Critically discuss the legal theory of Austin
- The definition of positive law according to Austin excludes many areas of the law
- Austin's notions of the habit of obedience and sovereignty are deficient
The existence of law is one thing, its merit or demerit is another. John Austin (1790-1859) defines the essence of positivism in this one sentence, which is generally cited as the standard exposition of the imperative theory of law, from his book ?The Province of Jurisprudence Determined' (1832). A disciple of Jeremy Bentham who popularized the same ideas, Austin was also inspired by political philosophers like Jean Bodin, David Hume or Thomas Hobbes, arguing that the source of political authority has to be perceived as a sovereign who gives commands. According to Austin, law and morality must be strictly distinguished and law is merely a command given by a superior, who the society is in the habit of obeying. The law must then be enforced by a sanction. It is valid only if it is set by a sovereign, decreed, and then posited. His ideas were recognized as a dominant force in English legal thinking in the nineteenth century and have been analyzed by a series of writers known as the school of "analytical jurisprudence". Austin's legal theory has also been sharply criticized by other theorists, prominently H.L.A Hart, in ?The Concept of Law' (1961). Today, the Austinian basis has largely been rejected and the weaknesses of his theory are often better known than the theory itself. In this essay, I shall explain the views of these critics and argue that the legal positivist theory of John Austin is fatally flawed.
[...] Harris, ?Chapter The command theory of and ?Chapter Legal concepts?, in Legal Philosophies, (London: Butterworths, 1997). H.L.A. Hart, The Concept of Law, (Second edition, Bulloch and Raz, 1994). Keekok Lee, The positivist science of law (Newcastle: Avebury, 1989). Henrik Palmer Olsen, and Stuart Toddington, Law in its Own Right (Oxford: Hart Publishing, 1999). J.G. Riddall, ?Chapter Teeth that can bite? and ?Chapter Austin toppled? in Jurisprudence, (New York: Oxford University Press, 1999), pp. 17-53. N.E. Simmonds, Central issues in jurisprudence (London: Sweet and Maxwell, 2002). [...]
[...] This is not the case in the quotidian sense.
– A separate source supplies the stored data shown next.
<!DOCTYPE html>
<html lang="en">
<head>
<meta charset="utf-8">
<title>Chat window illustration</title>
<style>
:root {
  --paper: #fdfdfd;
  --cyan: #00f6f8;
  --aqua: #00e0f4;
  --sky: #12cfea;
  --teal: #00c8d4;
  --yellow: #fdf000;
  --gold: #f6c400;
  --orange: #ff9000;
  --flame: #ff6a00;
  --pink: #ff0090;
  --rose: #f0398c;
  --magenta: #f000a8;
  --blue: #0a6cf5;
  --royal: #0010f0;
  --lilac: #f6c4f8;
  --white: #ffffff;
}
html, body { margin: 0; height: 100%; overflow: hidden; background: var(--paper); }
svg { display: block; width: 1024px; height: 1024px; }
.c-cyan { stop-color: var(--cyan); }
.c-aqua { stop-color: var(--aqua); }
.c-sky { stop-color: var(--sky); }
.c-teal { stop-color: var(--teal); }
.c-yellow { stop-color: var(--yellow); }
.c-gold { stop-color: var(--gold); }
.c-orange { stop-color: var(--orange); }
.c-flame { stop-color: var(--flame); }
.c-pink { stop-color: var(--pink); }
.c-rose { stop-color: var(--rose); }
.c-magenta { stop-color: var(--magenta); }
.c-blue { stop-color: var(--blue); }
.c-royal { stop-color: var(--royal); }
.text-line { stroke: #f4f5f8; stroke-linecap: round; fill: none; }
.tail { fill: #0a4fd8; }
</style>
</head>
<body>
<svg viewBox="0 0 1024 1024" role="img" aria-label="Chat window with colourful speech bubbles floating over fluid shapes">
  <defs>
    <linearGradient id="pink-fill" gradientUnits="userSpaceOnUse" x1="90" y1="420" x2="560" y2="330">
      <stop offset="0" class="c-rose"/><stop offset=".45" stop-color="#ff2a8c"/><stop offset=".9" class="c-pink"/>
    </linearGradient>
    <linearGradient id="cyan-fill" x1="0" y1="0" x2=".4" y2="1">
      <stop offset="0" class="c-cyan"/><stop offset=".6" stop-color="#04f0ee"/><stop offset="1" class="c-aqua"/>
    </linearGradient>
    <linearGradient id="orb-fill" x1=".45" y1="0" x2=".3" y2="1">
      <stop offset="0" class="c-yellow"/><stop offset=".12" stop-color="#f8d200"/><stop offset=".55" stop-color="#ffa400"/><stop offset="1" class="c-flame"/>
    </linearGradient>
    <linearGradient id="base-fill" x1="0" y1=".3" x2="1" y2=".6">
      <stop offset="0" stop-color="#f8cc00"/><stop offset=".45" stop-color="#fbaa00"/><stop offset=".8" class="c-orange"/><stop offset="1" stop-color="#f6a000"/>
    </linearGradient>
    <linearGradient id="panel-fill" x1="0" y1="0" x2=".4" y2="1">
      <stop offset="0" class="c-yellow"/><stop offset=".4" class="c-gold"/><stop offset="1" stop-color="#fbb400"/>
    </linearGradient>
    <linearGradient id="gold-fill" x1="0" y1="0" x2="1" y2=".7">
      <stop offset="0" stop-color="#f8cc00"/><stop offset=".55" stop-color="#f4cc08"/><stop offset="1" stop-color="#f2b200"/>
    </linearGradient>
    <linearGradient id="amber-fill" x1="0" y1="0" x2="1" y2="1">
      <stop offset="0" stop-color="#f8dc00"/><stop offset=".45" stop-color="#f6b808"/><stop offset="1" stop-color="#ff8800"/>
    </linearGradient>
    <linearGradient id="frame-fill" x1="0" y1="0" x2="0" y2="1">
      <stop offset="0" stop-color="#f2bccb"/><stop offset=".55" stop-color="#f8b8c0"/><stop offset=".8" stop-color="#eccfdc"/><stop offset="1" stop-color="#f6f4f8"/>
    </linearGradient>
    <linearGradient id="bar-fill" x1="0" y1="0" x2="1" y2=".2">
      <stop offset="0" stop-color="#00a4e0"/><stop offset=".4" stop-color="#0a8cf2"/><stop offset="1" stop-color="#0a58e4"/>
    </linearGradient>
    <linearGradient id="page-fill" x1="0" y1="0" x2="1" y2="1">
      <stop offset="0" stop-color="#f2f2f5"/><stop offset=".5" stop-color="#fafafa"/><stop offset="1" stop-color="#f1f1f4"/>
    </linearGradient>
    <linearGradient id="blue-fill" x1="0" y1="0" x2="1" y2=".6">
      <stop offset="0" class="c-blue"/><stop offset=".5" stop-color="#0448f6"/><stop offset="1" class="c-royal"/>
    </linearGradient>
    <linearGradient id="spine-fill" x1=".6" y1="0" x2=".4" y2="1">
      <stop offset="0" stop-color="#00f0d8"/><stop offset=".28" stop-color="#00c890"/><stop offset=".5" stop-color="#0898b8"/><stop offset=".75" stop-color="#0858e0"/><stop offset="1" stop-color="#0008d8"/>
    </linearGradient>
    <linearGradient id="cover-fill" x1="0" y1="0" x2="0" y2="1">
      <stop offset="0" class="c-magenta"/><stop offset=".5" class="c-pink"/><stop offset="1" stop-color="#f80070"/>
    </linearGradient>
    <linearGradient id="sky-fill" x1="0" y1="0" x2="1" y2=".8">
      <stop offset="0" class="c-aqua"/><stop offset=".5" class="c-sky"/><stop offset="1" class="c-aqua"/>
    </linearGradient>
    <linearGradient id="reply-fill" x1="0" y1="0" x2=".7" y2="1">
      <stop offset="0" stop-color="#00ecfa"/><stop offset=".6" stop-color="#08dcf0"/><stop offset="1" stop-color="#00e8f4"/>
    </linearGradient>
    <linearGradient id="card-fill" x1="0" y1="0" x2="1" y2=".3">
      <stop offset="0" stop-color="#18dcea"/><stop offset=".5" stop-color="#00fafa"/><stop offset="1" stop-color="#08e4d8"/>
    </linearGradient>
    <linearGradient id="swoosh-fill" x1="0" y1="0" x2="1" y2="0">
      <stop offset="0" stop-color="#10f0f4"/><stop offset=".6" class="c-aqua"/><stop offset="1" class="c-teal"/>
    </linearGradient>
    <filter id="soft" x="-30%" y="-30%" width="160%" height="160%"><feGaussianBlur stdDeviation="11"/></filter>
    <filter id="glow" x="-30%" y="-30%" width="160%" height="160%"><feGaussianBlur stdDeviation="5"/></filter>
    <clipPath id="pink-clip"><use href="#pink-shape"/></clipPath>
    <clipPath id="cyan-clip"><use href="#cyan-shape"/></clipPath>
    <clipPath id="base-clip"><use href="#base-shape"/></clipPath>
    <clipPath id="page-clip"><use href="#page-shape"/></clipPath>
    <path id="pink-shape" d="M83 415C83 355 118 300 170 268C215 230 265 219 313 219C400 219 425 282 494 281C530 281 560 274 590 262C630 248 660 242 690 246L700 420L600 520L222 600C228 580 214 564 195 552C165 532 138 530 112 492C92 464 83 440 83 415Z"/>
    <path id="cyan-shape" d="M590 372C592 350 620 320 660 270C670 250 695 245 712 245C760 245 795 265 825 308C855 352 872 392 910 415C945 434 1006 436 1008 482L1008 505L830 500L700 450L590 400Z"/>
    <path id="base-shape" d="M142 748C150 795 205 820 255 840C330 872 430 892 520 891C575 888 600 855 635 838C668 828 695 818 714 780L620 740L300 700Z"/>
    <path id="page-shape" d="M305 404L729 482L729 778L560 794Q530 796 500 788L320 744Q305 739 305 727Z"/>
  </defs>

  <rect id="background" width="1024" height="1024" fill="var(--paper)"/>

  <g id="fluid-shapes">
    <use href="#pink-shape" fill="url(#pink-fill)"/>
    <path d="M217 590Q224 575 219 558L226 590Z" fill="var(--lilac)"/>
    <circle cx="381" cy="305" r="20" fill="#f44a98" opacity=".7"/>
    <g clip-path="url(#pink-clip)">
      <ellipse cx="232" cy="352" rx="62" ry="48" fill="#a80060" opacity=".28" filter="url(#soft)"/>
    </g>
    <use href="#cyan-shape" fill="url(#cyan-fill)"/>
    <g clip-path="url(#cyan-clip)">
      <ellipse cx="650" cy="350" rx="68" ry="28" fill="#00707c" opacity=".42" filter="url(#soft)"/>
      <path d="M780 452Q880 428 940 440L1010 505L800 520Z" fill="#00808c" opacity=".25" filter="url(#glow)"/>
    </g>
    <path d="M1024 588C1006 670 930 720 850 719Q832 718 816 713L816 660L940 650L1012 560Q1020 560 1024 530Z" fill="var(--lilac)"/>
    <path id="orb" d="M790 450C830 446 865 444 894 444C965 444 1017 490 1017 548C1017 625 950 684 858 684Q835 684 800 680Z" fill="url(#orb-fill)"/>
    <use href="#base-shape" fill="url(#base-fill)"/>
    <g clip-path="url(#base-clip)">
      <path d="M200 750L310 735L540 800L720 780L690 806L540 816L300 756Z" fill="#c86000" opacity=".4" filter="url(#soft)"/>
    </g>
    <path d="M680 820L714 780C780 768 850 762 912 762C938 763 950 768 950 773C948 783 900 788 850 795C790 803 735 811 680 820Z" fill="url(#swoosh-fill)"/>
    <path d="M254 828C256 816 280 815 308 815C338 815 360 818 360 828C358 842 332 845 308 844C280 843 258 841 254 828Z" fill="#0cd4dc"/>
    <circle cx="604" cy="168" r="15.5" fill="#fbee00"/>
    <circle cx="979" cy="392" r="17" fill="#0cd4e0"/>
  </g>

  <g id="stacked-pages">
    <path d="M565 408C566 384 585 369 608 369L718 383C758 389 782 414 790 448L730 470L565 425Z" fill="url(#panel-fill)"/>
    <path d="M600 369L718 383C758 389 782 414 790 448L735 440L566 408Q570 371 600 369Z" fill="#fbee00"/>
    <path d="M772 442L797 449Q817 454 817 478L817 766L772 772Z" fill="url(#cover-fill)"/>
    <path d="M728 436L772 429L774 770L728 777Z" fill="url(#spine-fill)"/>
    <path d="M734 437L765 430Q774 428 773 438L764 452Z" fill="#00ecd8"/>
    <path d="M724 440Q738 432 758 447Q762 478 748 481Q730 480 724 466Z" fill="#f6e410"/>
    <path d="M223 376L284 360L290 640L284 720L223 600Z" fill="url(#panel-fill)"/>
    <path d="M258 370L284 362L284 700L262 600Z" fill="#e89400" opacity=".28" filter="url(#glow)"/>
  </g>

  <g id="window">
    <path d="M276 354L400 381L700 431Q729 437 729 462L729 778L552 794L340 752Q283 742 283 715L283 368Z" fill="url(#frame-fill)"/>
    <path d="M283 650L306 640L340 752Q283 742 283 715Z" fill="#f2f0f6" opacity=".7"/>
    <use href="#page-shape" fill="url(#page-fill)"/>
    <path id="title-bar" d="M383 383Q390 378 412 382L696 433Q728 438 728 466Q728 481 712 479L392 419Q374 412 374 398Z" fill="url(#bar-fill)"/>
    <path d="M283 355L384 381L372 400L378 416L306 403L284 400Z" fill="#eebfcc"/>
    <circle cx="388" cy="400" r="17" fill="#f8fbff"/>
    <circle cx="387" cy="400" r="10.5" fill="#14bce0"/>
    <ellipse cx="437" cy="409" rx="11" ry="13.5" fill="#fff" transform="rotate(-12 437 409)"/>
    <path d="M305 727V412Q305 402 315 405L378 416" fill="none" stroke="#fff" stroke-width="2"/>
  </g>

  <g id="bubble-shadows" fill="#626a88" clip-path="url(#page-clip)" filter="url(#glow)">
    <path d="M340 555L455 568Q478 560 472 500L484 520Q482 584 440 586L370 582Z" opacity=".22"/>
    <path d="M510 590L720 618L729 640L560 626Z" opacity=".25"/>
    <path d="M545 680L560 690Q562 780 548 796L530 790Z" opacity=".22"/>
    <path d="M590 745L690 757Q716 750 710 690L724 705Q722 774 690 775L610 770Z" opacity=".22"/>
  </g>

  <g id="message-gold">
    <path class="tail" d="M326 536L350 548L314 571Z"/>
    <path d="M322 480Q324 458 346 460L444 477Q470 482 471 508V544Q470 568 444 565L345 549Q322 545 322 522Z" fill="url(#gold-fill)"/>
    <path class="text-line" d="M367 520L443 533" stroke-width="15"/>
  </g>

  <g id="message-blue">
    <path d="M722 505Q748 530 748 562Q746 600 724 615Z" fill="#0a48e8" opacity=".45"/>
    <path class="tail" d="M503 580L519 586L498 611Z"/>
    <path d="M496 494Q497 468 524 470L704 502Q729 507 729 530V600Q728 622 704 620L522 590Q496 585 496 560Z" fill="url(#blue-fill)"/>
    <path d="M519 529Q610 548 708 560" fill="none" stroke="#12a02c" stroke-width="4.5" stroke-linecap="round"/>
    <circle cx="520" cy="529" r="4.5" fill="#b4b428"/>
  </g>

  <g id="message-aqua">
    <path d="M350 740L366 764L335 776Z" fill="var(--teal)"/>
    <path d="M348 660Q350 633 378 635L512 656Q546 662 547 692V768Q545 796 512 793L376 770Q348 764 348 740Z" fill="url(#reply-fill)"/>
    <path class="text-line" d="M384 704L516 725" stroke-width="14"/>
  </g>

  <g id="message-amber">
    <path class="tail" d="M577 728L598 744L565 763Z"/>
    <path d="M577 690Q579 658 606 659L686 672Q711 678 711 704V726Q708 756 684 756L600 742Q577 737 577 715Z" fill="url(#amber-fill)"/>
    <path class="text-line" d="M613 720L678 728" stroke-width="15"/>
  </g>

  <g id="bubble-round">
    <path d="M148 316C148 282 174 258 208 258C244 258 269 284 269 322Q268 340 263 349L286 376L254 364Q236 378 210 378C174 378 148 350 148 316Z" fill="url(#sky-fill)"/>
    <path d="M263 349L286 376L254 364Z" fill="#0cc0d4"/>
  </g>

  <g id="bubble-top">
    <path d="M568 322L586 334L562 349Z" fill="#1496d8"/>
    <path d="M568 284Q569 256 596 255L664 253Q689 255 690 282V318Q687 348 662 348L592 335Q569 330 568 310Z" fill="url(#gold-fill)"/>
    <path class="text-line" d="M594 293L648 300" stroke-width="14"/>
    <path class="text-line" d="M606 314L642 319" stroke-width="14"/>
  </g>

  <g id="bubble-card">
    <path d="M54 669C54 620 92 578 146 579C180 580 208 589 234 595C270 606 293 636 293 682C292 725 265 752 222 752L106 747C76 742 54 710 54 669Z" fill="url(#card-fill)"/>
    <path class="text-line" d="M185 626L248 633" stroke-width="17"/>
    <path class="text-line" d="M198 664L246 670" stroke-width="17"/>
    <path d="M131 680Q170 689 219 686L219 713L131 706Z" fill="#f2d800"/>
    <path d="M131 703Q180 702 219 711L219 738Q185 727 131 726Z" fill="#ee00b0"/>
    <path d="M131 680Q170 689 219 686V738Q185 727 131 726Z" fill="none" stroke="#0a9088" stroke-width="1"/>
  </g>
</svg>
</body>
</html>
It is the same with the third element of Austin's conception of law: the notion of desire, which is defined as expression of wish by words or other signs? by him. However it could easily be said that the language of judgments does not look like wish-expressive language. At last, the typology of Austin, using expressions as ?laws properly so called?, ?laws strictly so called?, ?laws simply so called? is quite complicated and it is odd to use the expression properly so called? in a sense wider than ?positive or properly so called?. [...]
[...] Moreover, such important laws as Constitutional and International law cannot be considered exceptions if the aim is to provide a universal definition. The main argument of Hart can be recognised here. According to him and it is his main criticism against Austin laws are not only orders backed by threats. Of course, a lot of laws resemble orders backed by threats, criminal laws for example; but what about laws which permit, laws about the manner of contracting, driving, about marriage or property? [...]